I can't decide on the rating. It's something between 3 and 4 stars. There are parts that I really liked and some that I didn't, that I felt exasperated by.
This book is full of religious talk, religious soul-searching, "what is right and wrong in the eyes of God and Jesus?", "who will (and for what reasons) burn in Hellfire?" & "how to save the poor, misguided but perverted degenerates from their wrong, wrong
path?". Some heavy stuff right there. And not nearly as relevant today anymore as once upon a time. Progress and common sense be thanked.
Well, or at least I'd like to think so. Because I personally don't know any person among my friends, work colleagues, fellow students or even just acquaintances who thinks that homosexuality is wrong or a sin.... But then again, I live in a big, modern, multicultural and diverse city known for its great Gay Pride parades and its fairly big LGBTQ community, so my experience might be quite different from others, especially people living, e.g. in smaller towns. And smaller towns in the US? -Well, since I'm not from the USA, I can only judge its openness from TV and Hollywood -- and those, at least, seem to be very
open and accepting...
Although recent developments let me to seriously doubt that America is as progressive, modern, great, open as it wants the rest of the world believe it to be... I'm sure you all know what I'm talking about....
No country is, unfortunately, free of hillbillies and hatemongers. More's the utter pity when these people get to be parents, teachers or preachers of persons who are different from their defined 'normal', who struggle with who they are. Because all these backwards people can offer such a person is hate (rather than acceptance) and stir up self-loathing and desperation in them.
So, this book might offer the one or other teenager who is struggling with a crisis of identity, sexuality and/or faith comfort and give them the strength to be who they are instead of who they are expected to be...
As for me, since I am a convinced atheist who thinks that any and every religion can be and is poisonous for a countless number of reasons and is, quite frankly, a man
-made invention, ... well.
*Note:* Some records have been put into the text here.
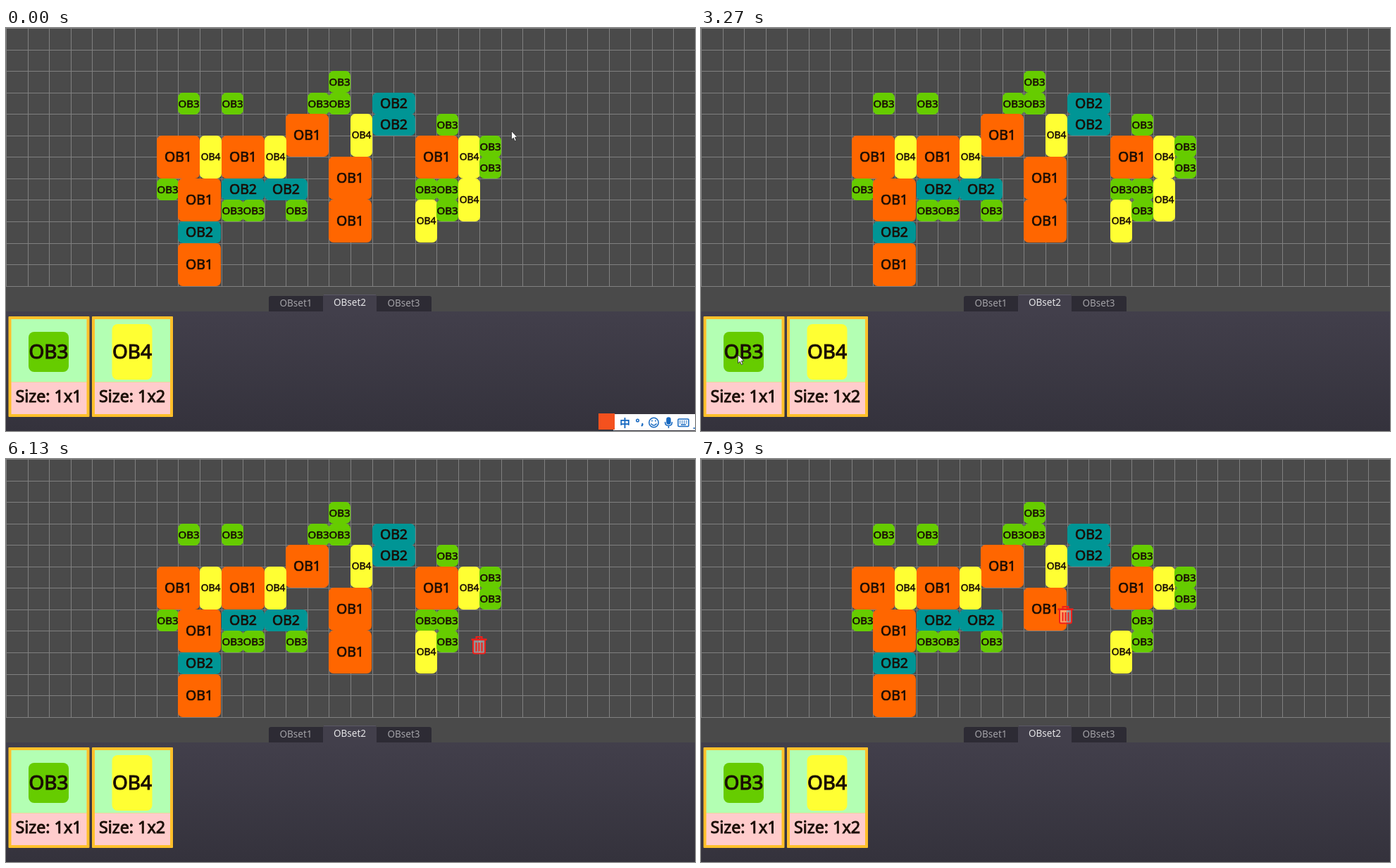
Animation, 978 px wide and 573 px high, one loop 8 s. Source, as an HTML page:

```html
<!DOCTYPE html>
<html lang="en">
<head>
<meta charset="utf-8">
<title>Block editor</title>
<style>
  html, body { margin: 0; width: 100%; height: 100%; overflow: hidden; background: #4a4a4a; }
  svg { display: block; width: 978px; height: 573px; }
  text { font-family: "Noto Sans", "Open Sans", sans-serif; text-anchor: middle; }
  .label { fill: #1a0d05; stroke: #1a0d05; stroke-width: .038em; }
  .cjk { font-family: "Noto Sans CJK SC", "Noto Sans CJK", sans-serif; }
</style>
</head>
<body>
<svg viewBox="0 0 978 573">
  <defs>
    <linearGradient id="panelFill" x1="0" y1="0" x2="0" y2="1">
      <stop offset="0" stop-color="#423f4b"/>
      <stop offset="1" stop-color="#34323c"/>
    </linearGradient>
  </defs>
  <rect width="978" height="573" fill="#4a4a4a"/>
  <path id="grid" fill="none" stroke="#808080"/>
  <g id="blocks"></g>

  <g font-size="13.5">
    <path d="M373 404V384q0-3 3-3H450V404zM526 404V381H601q3 0 3 3V404z" fill="#2d2b34"/>
    <rect y="403" width="978" height="170" fill="url(#panelFill)"/>
    <path d="M450 405V382q0-3 3-3H523q3 0 3 3V405z" fill="#423f4b"/>
    <path d="M451 379.5H525" stroke="#5b5865"/>
    <text x="411.5" y="396" fill="#a2a1a6">OBset1</text>
    <text x="488" y="395" fill="#e4e4e6">OBset2</text>
    <text x="564.5" y="396" fill="#a2a1a6">OBset3</text>
  </g>
  <g id="cards"></g>

  <g id="inputBar" fill="none" stroke="#1668c0" stroke-width="1.5">
    <rect x="862" y="549" width="116" height="23" fill="#fff" stroke="none"/>
    <rect x="841" y="548" width="23" height="23" fill="#f4511e" stroke="none"/>
    <text class="cjk" x="878.5" y="567" font-size="15" font-weight="700" fill="#1668c0" stroke="none">中</text>
    <circle cx="896.5" cy="558" r="1.8"/>
    <path d="M903 562q1.5 2-1 4" stroke-width="2"/>
    <circle cx="919.5" cy="561" r="6.7"/>
    <path d="M915.5 562.5q4 5 8 0M917 557.5v2M922 557.5v2"/>
    <rect x="938" y="554" width="5" height="9" rx="2.5" fill="#1668c0"/>
    <path d="M935.5 560q0 5.5 5 5.5t5-5.5M940.5 565.5V569"/>
    <rect x="954" y="556" width="15" height="10.5" rx="1"/>
    <path d="M956 559H967M956 561.5H967" stroke-dasharray="1.5 1.5"/>
    <path d="M958 564H965M975.5 569H978"/>
  </g>

  <g id="held"></g>
  <path id="arrow" d="M.5 .5V12.7L3.3 10.2L5.3 14.7L7.3 13.8L5.4 9.4H8.9Z"
        fill="#fff" stroke="#222" stroke-width=".8"/>
  <g id="bin" fill="none" stroke="#f01f1a" stroke-width="2">
    <path d="M3 6V22.5q0 2 2 2H18q2 0 2-2V6" fill="#fff" fill-opacity=".4"/>
    <path d="M7.5 9V21.500M11.500 9V21.500M15.500 9V21.500"/>
    <path d="M.5 4.700H22.500" stroke-width="2.600"/>
    <path d="M7.500 4V1H15.500V4"/>
  </g>
</svg>
<script>
const $ = id => document.getElementById(id);
const CELL = 30.56, LOOP = 8000, TICK = 1000 / 15;
const snap = n => Math.round(n * CELL);

const kinds = {
  1: { w: 2, h: 2, fill: '#ff6600', size: 19.5 },
  2: { w: 2, h: 1, fill: '#009595', size: 19.5 },
  3: { w: 1, h: 1, fill: '#66cc00', size: 15 },
  4: { w: 1, h: 2, fill: '#ffff33', size: 13.8 }
};
// Each digit is a block kind at its top left cell.
const LEFT = 7, TOP = 2;
const map = [
  '........3',
  '.3.3...33.2',
  '......1..42..3',
  '1.41.4......1.43',
  '........1......3',
  '31.2.2......334',
  '...33.3.1...43',
  '.2',
  '.1'
];

// Pointer moves: first tick, last tick, goal. It rests in between.
const home = [717, 146];
const moves = [
  [0, 4, 675, 4], [12, 15, 670, 25], [16, 24, 738, 11], [25, 37, 218, 481],
  [37, 45, 46, 458], [48, 49, 52, 464], [49, 53, 616, 317], [54, 60, 672, 297],
  [66, 73, 695, 275], [81, 88, 660, 252], [93, 98, 590, 302], [98, 103, 510, 261],
  [105, 111, 594, 232], [113, 119, 506, 209]
];
const HIDE = 16, RETURN = 25, GRAB = 50, ERASE = 78;
const clicks = [92, 105, 113];

function pointer(tick) {
  let [x, y] = home;
  for (const [from, to, gx, gy] of moves) {
    const u = Math.min(1, Math.max(0, (tick - from) / (to - from)));
    const e = u * u * (3 - 2 * u);
    x += (gx - x) * e;
    y += (gy - y) * e;
  }
  return [x, y];
}

const box = (x, y, w, h, r, fill) =>
  `<rect x="${x}" y="${y}" width="${w}" height="${h}" rx="${r}" fill="${fill}"/>`;
const label = (x, y, size, str) =>
  `<text class="label" x="${x}" y="${y + size * .357}" font-size="${size}">${str}</text>`;

function block(kind, x, y) {
  const k = kinds[kind], w = snap(k.w), h = snap(k.h);
  return box(x, y, w, h, 7, k.fill) + label(x + w / 2, y + h / 2, k.size, 'OB' + kind);
}

function card(x, kind, h) {
  const k = kinds[kind];
  return box(x, 410, 115, 143, 1, '#ffc02a') + box(x + 4, 414, 107, 89.5, 0, '#b3ffb3') +
    box(x + 4, 503.5, 107, 45.5, 0, '#ffcccc') +
    box(x + 28.5, 460.5 - h / 2, 57, h, 8, k.fill) +
    label(x + 57, 460.5, 28, 'OB' + kind) + label(x + 57, 524, 23.3, `Size: ${k.w}x${k.h}`);
}

// The first click whose pointer lies inside the block removes it.
function removedAt(kind, x, y) {
  const { w, h } = kinds[kind];
  return clicks.find(tick => {
    const [px, py] = pointer(tick);
    return px > x && px < x + w * CELL && py > y && py < y + h * CELL;
  }) ?? Infinity;
}

function build() {
  let d = '';
  for (let i = 0; i < 32; i++) d += `M${snap(i) + .5} 0V367`;
  for (let i = 0; i < 13; i++) d += `M0 ${snap(i) + .5}H978`;
  $('grid').setAttribute('d', d);

  let html = '';
  map.forEach((line, row) => [...line].forEach((kind, col) => {
    if (kind === '.') return;
    const x = snap(LEFT + col), y = snap(TOP + row);
    html += `<g data-end="${removedAt(kind, x, y)}">${block(kind, x, y)}</g>`;
  }));
  $('blocks').innerHTML = html;
  $('cards').innerHTML = card(3.5, 3, 57) + card(122, 4, 79);
  $('held').innerHTML = block(3, -4.5, -5.5);
}

function show(el, on) { el.style.display = on ? '' : 'none'; }

function draw(ms) {
  const tick = Math.floor((ms % LOOP + 4) / TICK) % 120;
  const move = `translate(${pointer(tick)})`;
  for (const id of ['held', 'arrow', 'bin']) $(id).setAttribute('transform', move);
  show($('held'), tick >= GRAB && tick < ERASE);
  show($('arrow'), tick < HIDE || (tick >= RETURN && tick < ERASE));
  show($('bin'), tick >= ERASE);
  show($('inputBar'), tick < 20);
  for (const g of $('blocks').children) show(g, tick < +g.dataset.end);
}

build();
let start;
function loop(now) {
  start ??= now;
  draw(now - start);
  requestAnimationFrame(loop);
}
draw(0);
requestAnimationFrame(loop);
</script>
</body>
</html>
```
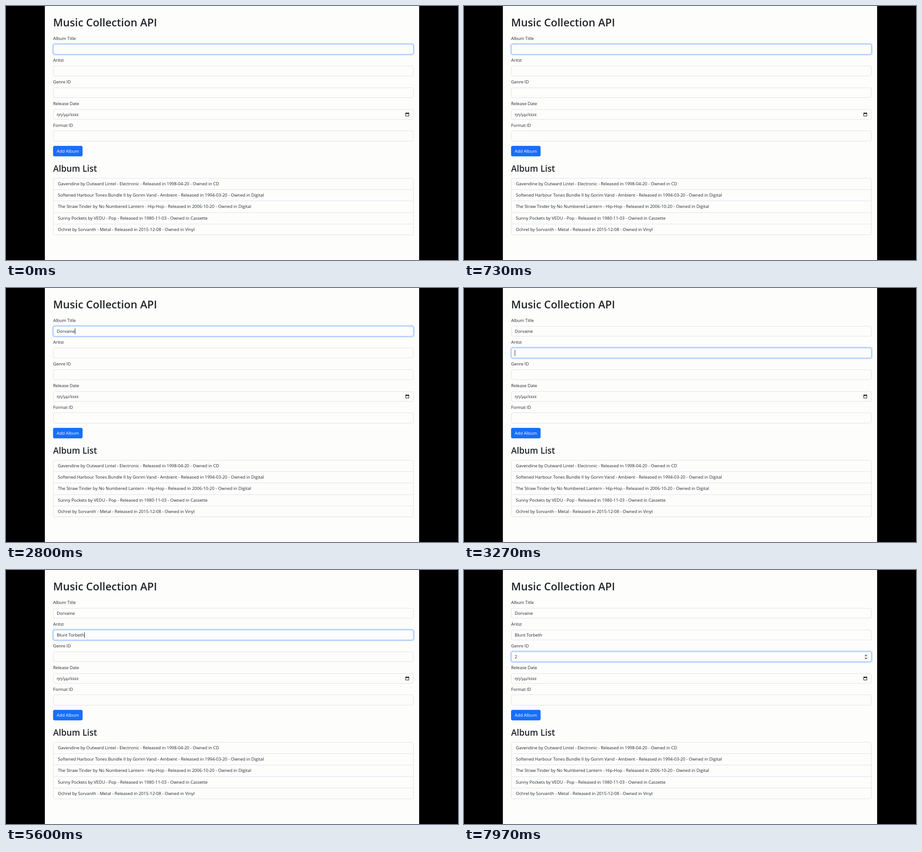
These frames come from a looping animation (998 by 561 pixels, 8 s). An HTML page:

```html
<!DOCTYPE html>
<html lang="en">
<head>
<meta charset="utf-8">
<title>Music Collection API</title>
<style>
  html, body { margin: 0; width: 100%; height: 100%; overflow: hidden; background: #000; }
  #stage { position: relative; width: 998px; height: 561px; overflow: hidden; background: #000;
    color: #212529; font: 9.5px/14px "Open Sans", "Noto Sans", sans-serif; }
  #page { position: absolute; left: 86px; top: 0; width: 825.5px; height: 561px;
    background: #fdfdfc; box-shadow: 0 0 1px #fdfdfc; }
  #stage div, #stage svg { position: absolute; box-sizing: border-box; white-space: pre; }
  .heading { left: 104px; font-weight: 600; line-height: 30px; }
  .label { left: 104px; }
  .input { left: 104px; width: 796px; height: 23.6px; border: 1px solid #dee2e6; border-radius: 4px; }
  .ring { left: 104px; width: 796px; height: 23.6px; border: 1px solid #98c1fb; border-radius: 4px;
    box-shadow: 0 0 1px 2px rgba(13, 110, 253, .23); opacity: 0; }
  .value { left: 112px; }
  .caret { display: inline-block; width: 1px; height: 13px; margin-right: -1px;
    vertical-align: -3px; background: #212529; visibility: hidden; }
  .button { left: 104px; top: 308.8px; width: 65px; height: 23.4px; border-radius: 4px;
    background: #176ffa; box-shadow: 0 0 1px #176ffa; color: #fff; line-height: 23.4px; text-align: center; }
  .list { left: 104px; top: 380px; width: 796px; height: 126.4px; border: 1px solid #dee2e6; border-radius: 4px; }
  .rule { left: 104px; width: 796px; height: 1px; background: #dee2e6; }
  .item { left: 114.5px; }
</style>
</head>
<body>
<div id="stage">
  <div id="page"></div>
  <div class="heading" style="top:21px;font-size:23.65px">Music Collection API</div>
  <div class="button">Add Album</div>
  <div class="heading" style="top:344px;font-size:18.95px">Album List</div>
  <div class="list"></div>
  <svg style="left:881px;top:234px" width="10" height="11">
    <path d="M1.5 2.5h7v6.6h-7z" fill="none" stroke="#111"/>
    <path d="M1 2h8v2.2H1zM2.3 1h1v1h-1zM6.7 1h1v1h-1z" fill="#111"/>
  </svg>
  <svg id="spinner" style="left:883px;top:185px" width="9" height="14">
    <path d="M0 0h9v14H0z" fill="#f0f0f0"/>
    <path d="M2 5l2.5-3L7 5zM2 9l2.5 3L7 9z" fill="#444"/>
  </svg>
</div>
<script>
const LOOP = 8000, BLINK = 530, FADE = 150, STEP = 47.9;
const stage = document.getElementById('stage');
const spinner = document.getElementById('spinner');

// keys: the time at which each character of the text appears
const fields = [
  { label: 'Album Title', text: 'Dorvaine', from: -860, to: 3010,
    keys: [1850, 1960, 2090, 2200, 2320, 2440, 2540, 2650] },
  { label: 'Aritst', text: 'Blunt Torbeth', from: 3010, to: 6650,
    keys: [3800, 3920, 4040, 4180, 4290, 4400, 4560, 4740, 4880, 5020, 5200, 5330, 5480] },
  { label: 'Genre ID', text: '2', from: 6650, to: Infinity, keys: [7210] },
  { label: 'Release Date', text: 'ηη/μμ/εεεε' },
  { label: 'Format ID', text: '' }
];

const albums = [
  'Gavendine by Outward Lintel - Electronic - Released in 1998-04-20 - Owned in CD',
  'Softened Harbour Tones Bundle II by Gorim Vand - Ambient - Released in 1994-03-20 - Owned in Digital',
  'The Straw Tinder by No Numbered Lantern - Hip-Hop - Released in 2006-10-20 - Owned in Digital',
  'Sunny Pockets by VEDU - Pop - Released in 1980-11-03 - Owned in Cassette',
  'Ochrel by Sorvanth - Metal - Released in 2015-12-08 - Owned in Vinyl'
];

function add(className, top, text = '') {
  const el = document.createElement('div');
  el.className = className;
  el.style.top = top + 'px';
  el.textContent = text;
  stage.append(el);
  return el;
}

fields.forEach((field, i) => {
  const y = i * STEP;
  add('label', 65 + y, field.label);
  add('input', 83.8 + y);
  const value = add('value', 89 + y, field.text);
  if (!field.keys) return;
  field.ring = add('ring', 83.8 + y);
  field.typed = document.createElement('span');
  field.caret = document.createElement('span');
  field.caret.className = 'caret';
  value.replaceChildren(field.typed, field.caret);
});

albums.forEach((album, i) => {
  if (i) add('rule', 380 + i * 25.2);
  add('item', 386 + i * 25.2, album);
});
stage.append(spinner);

function ease(x) {
  x = Math.min(1, Math.max(0, x));
  return x * x * (3 - 2 * x);
}

function render(t) {
  for (const field of fields) {
    if (!field.keys) continue;
    const { from, to, keys, text } = field;
    const count = keys.filter(key => key <= t).length;
    const touched = count ? keys[count - 1] : from;
    const caretOn = t >= from && t < to && Math.floor((t - touched) / BLINK) % 2 === 0;
    const shown = text.slice(0, count);
    if (field.typed.textContent !== shown) field.typed.textContent = shown;
    field.caret.style.visibility = caretOn ? 'visible' : 'hidden';
    field.ring.style.opacity = ease((t - from) / FADE) * (1 - ease((t - to) / FADE));
  }
  spinner.style.visibility = t >= fields[2].from ? 'visible' : 'hidden';
}

const start = performance.now();
function tick() {
  render((performance.now() - start) % LOOP);
  requestAnimationFrame(tick);
}
tick();
</script>
</body>
</html>
```
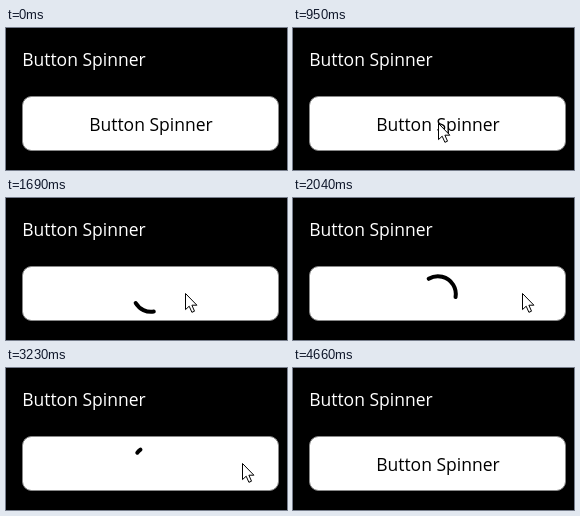
Recreate the animation shown at these times as an HTML page. Size 281 px wide and 142 px high, loop 5.19 s.

```html
<!DOCTYPE html>
<html lang="en">
<head>
<meta charset="utf-8">
<title>Button Spinner</title>
<style>
  html, body { margin: 0; width: 100%; height: 100%; overflow: hidden; background: #000; }
  svg { display: block; width: 281px; height: 142px; }
  text { font: 17.5px "Open Sans", "Noto Sans", sans-serif; }
</style>
</head>
<body>
<svg viewBox="0 0 281 142">
  <rect width="281" height="142" fill="#000"/>
  <text x="16.2" y="38" fill="#fff">Button Spinner</text>
  <rect x="16.5" y="68.5" width="256" height="54" rx="9" fill="#fff" stroke="#888"/>
  <text id="label" x="83.2" y="103" fill="#000">Button Spinner</text>
  <circle id="ring" cx="145" cy="96" r="17.8" pathLength="360" fill="none"
    stroke="#000" stroke-width="4" stroke-linecap="round"/>
  <path id="cursor" d="M.5 .5V16.6L4.2 13.2L6.9 19.3L9.5 18.2L6.9 12.2H11.9Z"
    fill="#fff" stroke="#000"/>
</svg>
<script>
  const LOOP = 5190, STEP = 70, PHASE = 10;
  const PRESS = 1150, HIDE = 1280, SPIN = 1310, SHOW = 3580, IDLE = 3650;
  const ENTER = 260, LEAVE = 4660;

  const easeIn = k => k * k;
  const easeOut = k => 1 - easeIn(1 - k);
  const easeInOut = k => k * k * (3 - 2 * k);

  const moves = [
    { start: ENTER, end: 680, from: [170, 134], to: [139, 96], ease: easeOut },
    { start: 830, end: 920, from: [139, 96], to: [145, 95], ease: easeOut },
    { start: 1340, end: 2180, from: [145, 95], to: [236, 95], ease: easeInOut },
    { start: 4310, end: LEAVE, from: [236, 95], to: [247, 142], ease: easeIn }
  ];

  const [label, ring, cursor] = ["label", "ring", "cursor"].map(id => document.getElementById(id));
  const within = (t, a, b) => t >= a && t < b;
  const clamp = k => Math.min(Math.max(k, 0), 1);
  const show = (el, on) => el.setAttribute("visibility", on ? "visible" : "hidden");
  const snap = t => Math.floor((t - PHASE) / STEP) * STEP + PHASE;

  function drawCursor(t) {
    const { start, end, from, to, ease } = moves.findLast(m => m.start <= t) || moves[0];
    const k = ease(clamp((t - start) / (end - start)));
    const [x, y] = from.map((v, i) => Math.round(v + (to[i] - v) * k));
    cursor.setAttribute("transform", `translate(${x} ${y})`);
  }

  // The arc grows to a half circle in one second, then shrinks in the next
  function drawRing(t) {
    const s = Math.max(t - SPIN, 0) / 1000 % 2;
    const head = clamp(s) * 180, tail = clamp(s - 1) * 180;
    ring.setAttribute("stroke-dasharray", `${Math.max(head - tail, .1)} 360`);
    ring.setAttribute("transform", `rotate(${s * 450 - 90 + tail} 145 96)`);
  }

  function render(t) {
    const step = snap(t);
    label.setAttribute("opacity", within(t, HIDE, SHOW) ? 0 : within(t, PRESS, IDLE) ? .5 : 1);
    show(ring, within(step, SPIN, SHOW));
    show(cursor, within(t, ENTER, LEAVE));
    drawRing(step);
    drawCursor(step);
  }

  const begin = performance.now();
  function frame() {
    render((performance.now() - begin) % LOOP);
    requestAnimationFrame(frame);
  }
  frame();
</script>
</body>
</html>
```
I think all this talk about "is homosexuality wrong in the eyes of God; is it a sin?" couldn't be less relevant or important. Because in my opinion there's no God who judges any of us for our actions, life choices, and least of all for who we love. Even if there was, for the sake of argument, a God why would He/She/It care about anybody's sexuality?? The Bible, as well as any other religious book (that is known to me, at least) is full of discriminate, misogynistic stuff made up by men. Stuff that is as archaic as the time it was first written down... (I know, religion and faith are impossible to argue about because they're simply unverifiable, so any discussion thereof is just endless, unsolvable and pointless... but this is my very humble opinion.)
Why does my stance to religion matter at all, in terms of my review of this book, you may ask? Well, because while reading "Lead Me Not" I could hardly relate to the characters or their struggle. I was totally exasperated at times, yelling "Who the fuck cares what the Bible has to say about homosexuality?" at my Kindle. I simply can't comprehend why anyone would care about what some people, some men, wrote on a piece of paper, in a book thousands of years ago and declared to be God's Word. Especially since His supposed Word is far from clear, undisputed and un-ambiguous.
So, you might see my dilemma.
Because here we deal with not just one, but two very Christian protagonists who imploringly ask God what His plan for them is. Ask Him to help them. To lead them towards the righteous path. And they do so frequently, throughout the whole book.
I couldn't care less. Tbh.
But, even despite all this, and despite the clichés -- about hate-spewing preachers talking about damnation and sin and hellfire, about the 'gay lifestyle' and its relation to promiscuity, about parents throwing their children out due to being gay, them ending up on the street, hustling, possibly contracting diseases, being raped etc.** -- I found myself enjoying this tale of self-discovery and love.
Even though I couldn't relate to their religious struggle, I could relate to their general struggle of accepting oneself, of finding love, of overcoming obstacles. Both characters grew on me, made me sappily rooting for them to get their HEA. Which was a surprise, really. But I ended up liking the books despite myself.
And since I was lucky enough to grab this book for free, I feel generous enough to round my rating up to 4 stars.
So, even if religion isn't something you relate to, especially not the hardcore preaching kind the book entails, it is possible to enjoy the journey of these two characters. I certainly was drawn into their drama.
(**I am aware that that can happen, that it's the harsh and terrible reality for some people; and every single time it happens is one time too many! But still, as far as books/fiction about gay romance go all of this is an often used cliché... The tortured hero(es). And love heals all wounds, even ones as horrible as this.)